Get Free Tech Books!
Join the DZone Review Team to share your opinion and expertise through published book reviews and Refcardz review discussions. You'll get free tech books and early access to Refcardz.
|If you've ever wanted to learn Python or have a convenient desktop reference, this is the book for you. The author gives you a brief run-through of the language syntax and functional capabilities, then re-explores all aspects of the language as well as libraries and modules that extend Python into the space of practical applications. Database functions, Object-Oriented Programming, web management, and other in-demand functions are all available - "batteries included," as the author says.|
The author has provided a second edition of "The Quick Python Book"- and the resulting content is a wonderful combination of introduction to the language as well as a second pass that goes into all things Python in-depth.

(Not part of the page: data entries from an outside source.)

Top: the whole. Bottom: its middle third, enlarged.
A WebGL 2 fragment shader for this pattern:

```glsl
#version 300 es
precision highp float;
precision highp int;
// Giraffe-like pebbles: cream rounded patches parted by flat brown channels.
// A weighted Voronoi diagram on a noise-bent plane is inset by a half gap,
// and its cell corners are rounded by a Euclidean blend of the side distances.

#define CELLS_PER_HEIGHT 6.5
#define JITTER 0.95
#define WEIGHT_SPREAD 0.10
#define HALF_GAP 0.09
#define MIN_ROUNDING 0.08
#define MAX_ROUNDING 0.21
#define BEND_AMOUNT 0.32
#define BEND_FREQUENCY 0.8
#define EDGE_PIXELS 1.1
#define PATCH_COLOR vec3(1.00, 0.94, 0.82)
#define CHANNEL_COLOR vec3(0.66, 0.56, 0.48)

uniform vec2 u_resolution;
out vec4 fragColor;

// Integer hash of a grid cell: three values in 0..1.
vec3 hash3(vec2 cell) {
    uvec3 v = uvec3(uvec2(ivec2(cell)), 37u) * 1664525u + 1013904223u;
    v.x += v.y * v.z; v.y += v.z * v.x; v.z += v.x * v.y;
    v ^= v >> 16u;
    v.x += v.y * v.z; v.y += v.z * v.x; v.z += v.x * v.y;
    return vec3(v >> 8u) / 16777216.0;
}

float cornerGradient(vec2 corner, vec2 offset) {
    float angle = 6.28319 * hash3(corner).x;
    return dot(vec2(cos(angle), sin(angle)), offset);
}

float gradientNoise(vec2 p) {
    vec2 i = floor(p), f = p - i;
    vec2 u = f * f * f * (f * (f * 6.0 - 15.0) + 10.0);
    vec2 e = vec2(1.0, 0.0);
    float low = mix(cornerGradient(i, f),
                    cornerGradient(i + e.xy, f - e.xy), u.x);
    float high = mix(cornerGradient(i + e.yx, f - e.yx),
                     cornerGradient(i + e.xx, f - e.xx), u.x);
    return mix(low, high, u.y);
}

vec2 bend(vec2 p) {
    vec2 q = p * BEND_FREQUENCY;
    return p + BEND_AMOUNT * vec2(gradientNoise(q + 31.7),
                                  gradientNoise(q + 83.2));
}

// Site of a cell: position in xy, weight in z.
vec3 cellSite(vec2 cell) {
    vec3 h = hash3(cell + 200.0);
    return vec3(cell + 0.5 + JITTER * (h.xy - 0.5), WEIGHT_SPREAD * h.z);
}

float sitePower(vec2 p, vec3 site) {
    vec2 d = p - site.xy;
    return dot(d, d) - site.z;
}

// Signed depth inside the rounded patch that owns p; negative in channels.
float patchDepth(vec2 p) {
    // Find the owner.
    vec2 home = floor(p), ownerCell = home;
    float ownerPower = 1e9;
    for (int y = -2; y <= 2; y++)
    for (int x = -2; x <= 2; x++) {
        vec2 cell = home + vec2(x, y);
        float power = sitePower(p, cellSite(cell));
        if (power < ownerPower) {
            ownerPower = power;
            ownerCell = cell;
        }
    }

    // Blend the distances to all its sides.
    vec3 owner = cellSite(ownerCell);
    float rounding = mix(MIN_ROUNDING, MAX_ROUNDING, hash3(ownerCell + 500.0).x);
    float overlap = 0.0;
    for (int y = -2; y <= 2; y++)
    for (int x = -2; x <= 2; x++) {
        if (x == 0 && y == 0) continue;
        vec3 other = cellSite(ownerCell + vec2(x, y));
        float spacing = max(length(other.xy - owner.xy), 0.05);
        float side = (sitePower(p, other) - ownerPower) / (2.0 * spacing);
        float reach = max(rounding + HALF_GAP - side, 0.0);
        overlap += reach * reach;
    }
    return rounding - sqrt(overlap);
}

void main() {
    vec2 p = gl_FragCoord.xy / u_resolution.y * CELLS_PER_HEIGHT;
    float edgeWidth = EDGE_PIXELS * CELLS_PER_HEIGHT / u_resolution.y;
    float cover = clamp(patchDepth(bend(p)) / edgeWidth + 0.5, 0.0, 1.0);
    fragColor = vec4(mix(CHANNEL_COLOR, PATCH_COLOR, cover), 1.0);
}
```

The lead-off chapter, "About Python," sets excellent context for the rest of the book-- why you should use Python, what it does well, what it doesn't do so well, and why you should bother to learn Python. After that, we're off on a fast, efficient journey - how to install Python (including your choices of GUI vs. command line), brief introductions to data types and control flow, simple module creation, and an intro to object-oriented programming.
After that, the book goes from a light introduction to everything you need to know to a still-very-readable encyclopedic presentation with ample examples and explanations of every aspect of data types, control flow, functions, modules, and dictionaries. Experienced programmers will find the dictionary discussion quite interesting as the subject matter is treated even more broadly than the context of Python. Good stuff!
The next phase of our journey takes us into the space of where Python meets the operating system-- using the file system and managing data objects, with an introduction to pickling (Python's take on marshaling and unmarshaling) and shelving (persistent hashmap) objects.
Developers who are experienced with Tcl/Tk will enjoy the chapter that integrates Tkinter into Python for producing GUI objects-- and if this is unfamiliar subject matter, there is an adequate introduction and simple examples that will make the learning process straightforward.
The book also gives great treatment of regular expressions, partitioning of code into packages (and sub-packages), modules (and sub-modules), and a VERY good treatment of creating and debugging object classes.
I particularly enjoyed the author's suggestions regarding Python style, programming and testing practices, and sage advice in the big finish: the Zen of Python.
(Note: Opinions expressed in this article and its replies are the opinions of their respective authors and not those of DZone, Inc.)